**REQUIRED WORK**
Nothing but a number should be given: the count of lines in the data that include the string "panels".

**RECORDS SHOWN**

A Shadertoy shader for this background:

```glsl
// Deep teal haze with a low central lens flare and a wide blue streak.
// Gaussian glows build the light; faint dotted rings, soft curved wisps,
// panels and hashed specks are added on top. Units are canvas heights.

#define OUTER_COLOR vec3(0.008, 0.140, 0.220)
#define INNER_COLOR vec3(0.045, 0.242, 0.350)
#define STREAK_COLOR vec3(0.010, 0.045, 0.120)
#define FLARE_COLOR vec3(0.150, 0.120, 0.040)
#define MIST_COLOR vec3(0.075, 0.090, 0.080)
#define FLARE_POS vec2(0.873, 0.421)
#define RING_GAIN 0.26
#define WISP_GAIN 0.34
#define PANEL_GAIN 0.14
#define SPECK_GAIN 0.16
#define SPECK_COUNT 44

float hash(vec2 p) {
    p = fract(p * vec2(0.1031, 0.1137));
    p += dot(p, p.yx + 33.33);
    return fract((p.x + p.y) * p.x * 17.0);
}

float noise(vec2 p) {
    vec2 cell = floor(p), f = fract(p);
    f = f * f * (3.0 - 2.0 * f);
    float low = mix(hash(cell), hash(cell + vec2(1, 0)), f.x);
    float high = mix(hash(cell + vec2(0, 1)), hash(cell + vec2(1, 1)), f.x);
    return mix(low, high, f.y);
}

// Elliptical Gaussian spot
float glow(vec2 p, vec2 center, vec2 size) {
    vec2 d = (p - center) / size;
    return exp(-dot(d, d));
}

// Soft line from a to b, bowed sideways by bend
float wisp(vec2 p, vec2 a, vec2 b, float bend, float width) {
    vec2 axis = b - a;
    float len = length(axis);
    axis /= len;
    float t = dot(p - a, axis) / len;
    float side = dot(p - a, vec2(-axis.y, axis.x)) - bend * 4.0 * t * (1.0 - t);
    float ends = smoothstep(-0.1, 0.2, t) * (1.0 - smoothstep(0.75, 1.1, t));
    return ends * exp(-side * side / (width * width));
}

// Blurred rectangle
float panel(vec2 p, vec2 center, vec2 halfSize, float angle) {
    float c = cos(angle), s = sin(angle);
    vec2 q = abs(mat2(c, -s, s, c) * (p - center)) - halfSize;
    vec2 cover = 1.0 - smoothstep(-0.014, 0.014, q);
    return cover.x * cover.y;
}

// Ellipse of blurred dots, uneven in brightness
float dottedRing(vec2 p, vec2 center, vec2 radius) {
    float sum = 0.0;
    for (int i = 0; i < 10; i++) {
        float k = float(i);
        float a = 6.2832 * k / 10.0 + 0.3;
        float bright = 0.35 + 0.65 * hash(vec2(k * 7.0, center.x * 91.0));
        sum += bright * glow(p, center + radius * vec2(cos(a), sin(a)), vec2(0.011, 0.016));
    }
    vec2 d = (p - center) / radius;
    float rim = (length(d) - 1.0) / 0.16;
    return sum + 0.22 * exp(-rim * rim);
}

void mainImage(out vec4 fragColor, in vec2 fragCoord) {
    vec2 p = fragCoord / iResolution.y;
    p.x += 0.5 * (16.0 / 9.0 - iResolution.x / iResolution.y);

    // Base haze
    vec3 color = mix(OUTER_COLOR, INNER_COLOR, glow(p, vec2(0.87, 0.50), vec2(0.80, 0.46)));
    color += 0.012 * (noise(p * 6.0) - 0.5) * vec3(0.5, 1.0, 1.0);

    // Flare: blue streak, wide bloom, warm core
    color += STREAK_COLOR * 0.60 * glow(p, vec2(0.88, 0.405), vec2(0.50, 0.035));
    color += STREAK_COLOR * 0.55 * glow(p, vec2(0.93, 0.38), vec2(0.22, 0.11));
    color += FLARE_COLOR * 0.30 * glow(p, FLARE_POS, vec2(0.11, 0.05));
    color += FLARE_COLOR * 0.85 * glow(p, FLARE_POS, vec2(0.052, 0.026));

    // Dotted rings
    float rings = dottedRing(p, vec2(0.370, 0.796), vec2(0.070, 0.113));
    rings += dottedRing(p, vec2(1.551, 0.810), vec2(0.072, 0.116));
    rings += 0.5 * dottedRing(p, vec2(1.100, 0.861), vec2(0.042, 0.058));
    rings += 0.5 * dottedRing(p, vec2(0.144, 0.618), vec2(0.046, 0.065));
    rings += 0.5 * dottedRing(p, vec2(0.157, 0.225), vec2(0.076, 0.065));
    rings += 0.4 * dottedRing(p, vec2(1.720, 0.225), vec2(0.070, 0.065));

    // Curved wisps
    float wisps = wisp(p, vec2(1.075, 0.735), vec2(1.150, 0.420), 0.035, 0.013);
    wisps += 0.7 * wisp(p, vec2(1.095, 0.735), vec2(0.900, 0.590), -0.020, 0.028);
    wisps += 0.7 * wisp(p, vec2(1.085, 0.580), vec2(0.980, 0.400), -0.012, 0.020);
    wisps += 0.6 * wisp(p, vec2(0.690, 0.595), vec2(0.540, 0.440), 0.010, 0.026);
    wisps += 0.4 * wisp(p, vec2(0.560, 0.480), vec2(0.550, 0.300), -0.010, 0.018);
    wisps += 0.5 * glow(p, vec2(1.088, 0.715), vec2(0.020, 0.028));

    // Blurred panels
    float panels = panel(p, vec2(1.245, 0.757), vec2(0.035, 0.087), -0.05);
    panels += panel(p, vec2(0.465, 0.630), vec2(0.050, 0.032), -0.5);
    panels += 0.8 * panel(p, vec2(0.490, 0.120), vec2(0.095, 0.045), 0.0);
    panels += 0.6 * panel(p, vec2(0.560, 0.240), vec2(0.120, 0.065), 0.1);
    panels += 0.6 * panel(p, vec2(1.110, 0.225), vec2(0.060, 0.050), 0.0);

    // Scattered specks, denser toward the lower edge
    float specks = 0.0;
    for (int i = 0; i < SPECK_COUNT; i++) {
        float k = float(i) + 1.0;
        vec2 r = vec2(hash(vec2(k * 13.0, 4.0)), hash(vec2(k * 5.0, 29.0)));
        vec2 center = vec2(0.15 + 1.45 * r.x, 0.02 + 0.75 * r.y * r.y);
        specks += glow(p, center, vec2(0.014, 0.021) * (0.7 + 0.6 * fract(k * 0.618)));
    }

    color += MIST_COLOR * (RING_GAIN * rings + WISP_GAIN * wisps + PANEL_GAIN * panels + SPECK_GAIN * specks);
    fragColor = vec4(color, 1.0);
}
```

**TASK RESULT**
8